For years, security service recruitment has masked climate instability in rural Jordan. Now that strategy is breaking down and no one knows what will take its place.
In the desert villages of south Jordan, the security services dominate. They run many of the schools. They maintain the roads, water infrastructure, and bridges. Crucially, they also employ most of the men.
Roughly 70% of those in full time employment in rural stretches of the southern governorates are in the army, civil defense, or intelligence corps, according to CCS research conducted in about 20 villages, a figure that rises to around 90% in some of the most distant, isolated communities. Most of the other residents are dependent on soldiers’ spending. Such is the security services’ outsized role that many districts have practically been emptied of young and middle-aged men. “It’s only when the soldiers are back home that this feels anything like a village,” said one farmer in the far southern Aqaba governorate. (more…)
By Collin Douglas, Center for Climate & Security Research Fellow
The civil war in Yemen has old origins, but the recent violence can be traced back to the Arab Spring of 2011, and protests in Yemen over unemployment, corruption, and general dissatisfaction with President Ali Abdullah Saleh.[i] On the surface, the civil war seems to be a politically-motivated competition for power among many actors with varying motives. However, underneath the obvious political and societal tensions, there lies a more basic tension: water. (more…)
By Lieutenant Commander Oliver-Leighton Barrett, United States Navy (Retired)
Senior Research Fellow, The Center for Climate and Security

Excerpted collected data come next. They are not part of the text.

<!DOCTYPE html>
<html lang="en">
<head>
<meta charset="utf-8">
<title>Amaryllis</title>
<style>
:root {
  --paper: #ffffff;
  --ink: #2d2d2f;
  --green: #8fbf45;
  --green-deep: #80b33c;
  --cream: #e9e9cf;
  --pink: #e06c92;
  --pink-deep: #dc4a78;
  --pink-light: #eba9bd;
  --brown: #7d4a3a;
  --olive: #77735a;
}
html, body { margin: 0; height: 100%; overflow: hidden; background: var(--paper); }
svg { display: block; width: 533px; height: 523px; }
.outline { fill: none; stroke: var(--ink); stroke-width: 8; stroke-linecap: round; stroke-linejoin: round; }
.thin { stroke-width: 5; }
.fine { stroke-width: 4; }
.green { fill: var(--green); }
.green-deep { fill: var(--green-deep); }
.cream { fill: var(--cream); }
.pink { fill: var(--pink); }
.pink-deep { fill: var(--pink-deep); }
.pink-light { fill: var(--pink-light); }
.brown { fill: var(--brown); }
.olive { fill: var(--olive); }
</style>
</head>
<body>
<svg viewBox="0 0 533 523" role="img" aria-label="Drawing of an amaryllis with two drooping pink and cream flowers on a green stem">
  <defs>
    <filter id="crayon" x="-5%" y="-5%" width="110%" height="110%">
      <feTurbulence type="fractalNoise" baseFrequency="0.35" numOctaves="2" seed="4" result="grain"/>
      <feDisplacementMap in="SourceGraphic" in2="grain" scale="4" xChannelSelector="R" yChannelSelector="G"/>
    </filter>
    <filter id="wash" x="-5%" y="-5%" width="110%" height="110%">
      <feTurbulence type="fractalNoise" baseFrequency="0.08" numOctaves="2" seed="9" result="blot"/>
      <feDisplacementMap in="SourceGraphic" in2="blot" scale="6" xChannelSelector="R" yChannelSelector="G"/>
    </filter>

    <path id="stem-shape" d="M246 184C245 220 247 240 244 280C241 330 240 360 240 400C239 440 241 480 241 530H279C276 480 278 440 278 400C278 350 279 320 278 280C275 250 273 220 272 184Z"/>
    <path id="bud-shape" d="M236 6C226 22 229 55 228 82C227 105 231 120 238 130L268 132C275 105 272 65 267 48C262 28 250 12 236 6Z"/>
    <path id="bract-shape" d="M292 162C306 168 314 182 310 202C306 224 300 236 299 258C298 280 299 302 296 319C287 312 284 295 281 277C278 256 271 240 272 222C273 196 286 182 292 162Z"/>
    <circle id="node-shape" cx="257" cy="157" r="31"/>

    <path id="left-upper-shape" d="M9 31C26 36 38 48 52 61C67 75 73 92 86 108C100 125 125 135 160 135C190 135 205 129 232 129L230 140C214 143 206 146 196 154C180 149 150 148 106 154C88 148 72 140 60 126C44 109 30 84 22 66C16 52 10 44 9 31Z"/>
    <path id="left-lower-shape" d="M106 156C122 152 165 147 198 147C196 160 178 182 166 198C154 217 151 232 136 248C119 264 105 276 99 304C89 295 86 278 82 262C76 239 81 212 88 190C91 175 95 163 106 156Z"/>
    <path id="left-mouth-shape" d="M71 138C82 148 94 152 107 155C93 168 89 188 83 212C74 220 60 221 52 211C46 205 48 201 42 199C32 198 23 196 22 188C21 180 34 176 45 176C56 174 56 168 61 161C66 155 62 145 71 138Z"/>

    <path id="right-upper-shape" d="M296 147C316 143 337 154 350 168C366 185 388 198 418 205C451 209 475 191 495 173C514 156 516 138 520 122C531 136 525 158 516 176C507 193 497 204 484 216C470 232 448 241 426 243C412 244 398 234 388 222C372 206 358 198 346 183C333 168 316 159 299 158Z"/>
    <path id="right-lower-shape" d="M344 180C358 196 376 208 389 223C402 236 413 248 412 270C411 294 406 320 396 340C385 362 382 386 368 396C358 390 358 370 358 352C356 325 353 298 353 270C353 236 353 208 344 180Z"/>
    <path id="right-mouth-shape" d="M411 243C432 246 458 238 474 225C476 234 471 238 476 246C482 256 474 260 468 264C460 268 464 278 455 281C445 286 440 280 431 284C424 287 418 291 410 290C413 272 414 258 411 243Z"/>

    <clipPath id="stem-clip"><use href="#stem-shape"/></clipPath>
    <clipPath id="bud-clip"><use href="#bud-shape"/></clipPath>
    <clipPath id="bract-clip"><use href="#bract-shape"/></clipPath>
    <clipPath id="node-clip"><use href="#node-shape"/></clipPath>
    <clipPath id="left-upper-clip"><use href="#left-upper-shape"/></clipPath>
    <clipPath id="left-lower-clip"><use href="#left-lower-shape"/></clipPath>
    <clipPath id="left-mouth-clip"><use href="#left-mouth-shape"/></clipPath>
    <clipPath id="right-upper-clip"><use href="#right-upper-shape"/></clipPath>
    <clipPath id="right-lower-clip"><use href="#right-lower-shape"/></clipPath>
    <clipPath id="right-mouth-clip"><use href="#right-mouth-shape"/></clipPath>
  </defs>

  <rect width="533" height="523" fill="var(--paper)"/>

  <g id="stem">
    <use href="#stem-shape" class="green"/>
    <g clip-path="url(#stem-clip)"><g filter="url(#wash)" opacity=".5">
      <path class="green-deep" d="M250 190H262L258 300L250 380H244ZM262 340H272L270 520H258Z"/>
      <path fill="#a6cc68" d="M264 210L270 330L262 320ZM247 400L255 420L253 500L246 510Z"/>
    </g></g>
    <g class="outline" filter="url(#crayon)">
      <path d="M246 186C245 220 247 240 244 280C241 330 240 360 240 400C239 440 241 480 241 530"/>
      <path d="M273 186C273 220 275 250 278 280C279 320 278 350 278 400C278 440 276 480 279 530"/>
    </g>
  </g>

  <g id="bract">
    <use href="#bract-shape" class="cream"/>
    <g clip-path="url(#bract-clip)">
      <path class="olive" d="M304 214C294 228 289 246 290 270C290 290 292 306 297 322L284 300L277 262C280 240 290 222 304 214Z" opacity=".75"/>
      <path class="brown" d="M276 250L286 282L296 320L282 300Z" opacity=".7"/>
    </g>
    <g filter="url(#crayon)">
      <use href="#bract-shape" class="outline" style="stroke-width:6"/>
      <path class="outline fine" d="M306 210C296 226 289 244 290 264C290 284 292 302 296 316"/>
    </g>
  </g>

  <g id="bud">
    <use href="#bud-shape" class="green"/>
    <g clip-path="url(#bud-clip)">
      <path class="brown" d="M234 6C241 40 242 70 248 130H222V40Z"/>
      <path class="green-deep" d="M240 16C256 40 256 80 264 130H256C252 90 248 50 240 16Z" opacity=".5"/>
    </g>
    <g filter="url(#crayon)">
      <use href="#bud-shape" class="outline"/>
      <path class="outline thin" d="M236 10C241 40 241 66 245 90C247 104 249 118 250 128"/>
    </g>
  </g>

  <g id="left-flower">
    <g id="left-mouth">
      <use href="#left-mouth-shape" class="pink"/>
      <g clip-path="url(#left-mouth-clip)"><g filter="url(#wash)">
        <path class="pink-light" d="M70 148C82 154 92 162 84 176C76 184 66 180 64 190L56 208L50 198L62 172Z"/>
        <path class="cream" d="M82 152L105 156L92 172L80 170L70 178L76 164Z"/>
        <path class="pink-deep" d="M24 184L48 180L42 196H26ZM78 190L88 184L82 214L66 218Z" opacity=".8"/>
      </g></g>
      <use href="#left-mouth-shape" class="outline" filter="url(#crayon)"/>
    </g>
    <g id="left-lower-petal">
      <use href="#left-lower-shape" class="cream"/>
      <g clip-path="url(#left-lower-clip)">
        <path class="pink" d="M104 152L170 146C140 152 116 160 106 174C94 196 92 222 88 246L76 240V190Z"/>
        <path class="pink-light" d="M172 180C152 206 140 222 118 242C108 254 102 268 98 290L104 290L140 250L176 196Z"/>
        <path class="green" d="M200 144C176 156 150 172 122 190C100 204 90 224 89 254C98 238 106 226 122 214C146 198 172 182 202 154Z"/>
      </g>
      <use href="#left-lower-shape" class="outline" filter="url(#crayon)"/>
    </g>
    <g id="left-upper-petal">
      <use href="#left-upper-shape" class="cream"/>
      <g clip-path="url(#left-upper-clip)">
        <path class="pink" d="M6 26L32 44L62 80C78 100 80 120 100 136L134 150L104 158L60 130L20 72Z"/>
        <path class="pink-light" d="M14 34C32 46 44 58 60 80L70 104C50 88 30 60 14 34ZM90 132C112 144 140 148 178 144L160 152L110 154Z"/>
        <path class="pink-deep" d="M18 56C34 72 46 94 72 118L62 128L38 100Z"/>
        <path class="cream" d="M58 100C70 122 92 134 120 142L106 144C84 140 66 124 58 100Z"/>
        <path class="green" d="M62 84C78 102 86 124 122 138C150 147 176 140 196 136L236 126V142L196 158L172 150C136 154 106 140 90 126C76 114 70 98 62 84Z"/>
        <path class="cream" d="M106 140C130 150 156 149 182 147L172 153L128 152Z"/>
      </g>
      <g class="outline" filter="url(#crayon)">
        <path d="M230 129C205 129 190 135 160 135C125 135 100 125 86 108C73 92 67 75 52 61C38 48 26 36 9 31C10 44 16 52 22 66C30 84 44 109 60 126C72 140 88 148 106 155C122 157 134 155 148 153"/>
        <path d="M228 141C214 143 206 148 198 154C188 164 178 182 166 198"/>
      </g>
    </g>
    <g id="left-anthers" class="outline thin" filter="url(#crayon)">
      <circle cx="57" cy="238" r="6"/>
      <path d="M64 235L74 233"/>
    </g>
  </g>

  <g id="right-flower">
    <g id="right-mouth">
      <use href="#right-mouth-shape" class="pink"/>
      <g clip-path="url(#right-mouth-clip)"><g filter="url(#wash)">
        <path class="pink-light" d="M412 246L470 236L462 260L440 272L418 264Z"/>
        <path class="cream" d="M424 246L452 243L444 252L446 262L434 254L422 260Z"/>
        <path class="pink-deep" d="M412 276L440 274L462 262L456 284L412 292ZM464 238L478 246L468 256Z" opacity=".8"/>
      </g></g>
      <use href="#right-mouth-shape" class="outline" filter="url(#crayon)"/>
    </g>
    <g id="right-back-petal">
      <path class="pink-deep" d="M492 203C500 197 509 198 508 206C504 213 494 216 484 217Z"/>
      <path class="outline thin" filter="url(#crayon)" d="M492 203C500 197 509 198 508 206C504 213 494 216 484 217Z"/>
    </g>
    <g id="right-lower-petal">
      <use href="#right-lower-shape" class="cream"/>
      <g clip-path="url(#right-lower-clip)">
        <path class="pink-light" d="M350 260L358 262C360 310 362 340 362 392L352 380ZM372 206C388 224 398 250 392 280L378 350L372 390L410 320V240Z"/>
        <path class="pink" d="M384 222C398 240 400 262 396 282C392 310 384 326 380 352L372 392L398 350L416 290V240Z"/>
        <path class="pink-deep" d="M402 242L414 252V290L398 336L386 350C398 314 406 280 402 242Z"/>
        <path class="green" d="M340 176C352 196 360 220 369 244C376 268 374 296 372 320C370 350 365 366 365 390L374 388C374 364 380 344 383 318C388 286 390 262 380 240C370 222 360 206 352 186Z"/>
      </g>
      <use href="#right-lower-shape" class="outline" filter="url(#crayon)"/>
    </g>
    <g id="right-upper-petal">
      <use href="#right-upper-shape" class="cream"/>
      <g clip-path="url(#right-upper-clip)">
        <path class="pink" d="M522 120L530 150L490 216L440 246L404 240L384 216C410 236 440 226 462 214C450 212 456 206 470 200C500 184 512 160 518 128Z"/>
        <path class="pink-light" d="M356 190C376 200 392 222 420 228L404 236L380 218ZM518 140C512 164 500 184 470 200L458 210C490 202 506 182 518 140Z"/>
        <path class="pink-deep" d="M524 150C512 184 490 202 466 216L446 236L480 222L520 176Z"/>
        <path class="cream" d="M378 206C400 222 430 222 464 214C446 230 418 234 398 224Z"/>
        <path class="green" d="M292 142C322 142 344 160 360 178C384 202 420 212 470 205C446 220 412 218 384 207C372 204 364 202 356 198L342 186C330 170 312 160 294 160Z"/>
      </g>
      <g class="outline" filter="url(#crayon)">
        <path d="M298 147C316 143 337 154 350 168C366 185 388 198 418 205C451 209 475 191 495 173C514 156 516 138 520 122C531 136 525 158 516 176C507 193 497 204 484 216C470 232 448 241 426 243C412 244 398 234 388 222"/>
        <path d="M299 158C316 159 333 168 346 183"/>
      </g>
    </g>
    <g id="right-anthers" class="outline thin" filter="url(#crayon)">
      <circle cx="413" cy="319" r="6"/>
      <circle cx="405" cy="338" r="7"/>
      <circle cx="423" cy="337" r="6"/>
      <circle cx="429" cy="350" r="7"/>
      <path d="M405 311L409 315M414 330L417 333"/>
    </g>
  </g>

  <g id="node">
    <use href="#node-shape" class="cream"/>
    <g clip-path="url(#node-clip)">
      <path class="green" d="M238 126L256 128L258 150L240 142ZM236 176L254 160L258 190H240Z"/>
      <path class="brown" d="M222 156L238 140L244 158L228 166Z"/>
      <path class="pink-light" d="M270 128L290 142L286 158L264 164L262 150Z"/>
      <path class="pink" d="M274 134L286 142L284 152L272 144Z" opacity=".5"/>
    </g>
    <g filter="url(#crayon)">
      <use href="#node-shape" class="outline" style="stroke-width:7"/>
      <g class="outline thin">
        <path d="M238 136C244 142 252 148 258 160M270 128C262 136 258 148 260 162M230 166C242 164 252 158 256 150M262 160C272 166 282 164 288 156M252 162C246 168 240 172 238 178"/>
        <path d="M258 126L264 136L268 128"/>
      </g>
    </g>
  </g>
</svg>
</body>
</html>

A convergence zone is defined as a location where two or more forces meet – characteristically marked by some form of turmoil. São Paulo, Brazil, home to over 20.1 million people, capital of the world’s 6th largest economy, and one of the most populous cities in the Americas, finds itself in the middle of a convergence zone increasingly being intensified by environmental variability. Brazil’s epic drought (now in its third year) is lamentably one of the most under-reported and least appreciated human security stories this year, but there are crucial insights to be learned from Brazil’s experience. These insights point to a need for policy making that is informed by a more nuanced understanding of the multi-dimensional impacts of climate change on human security and political stability, especially in cities across the Americas. (more…)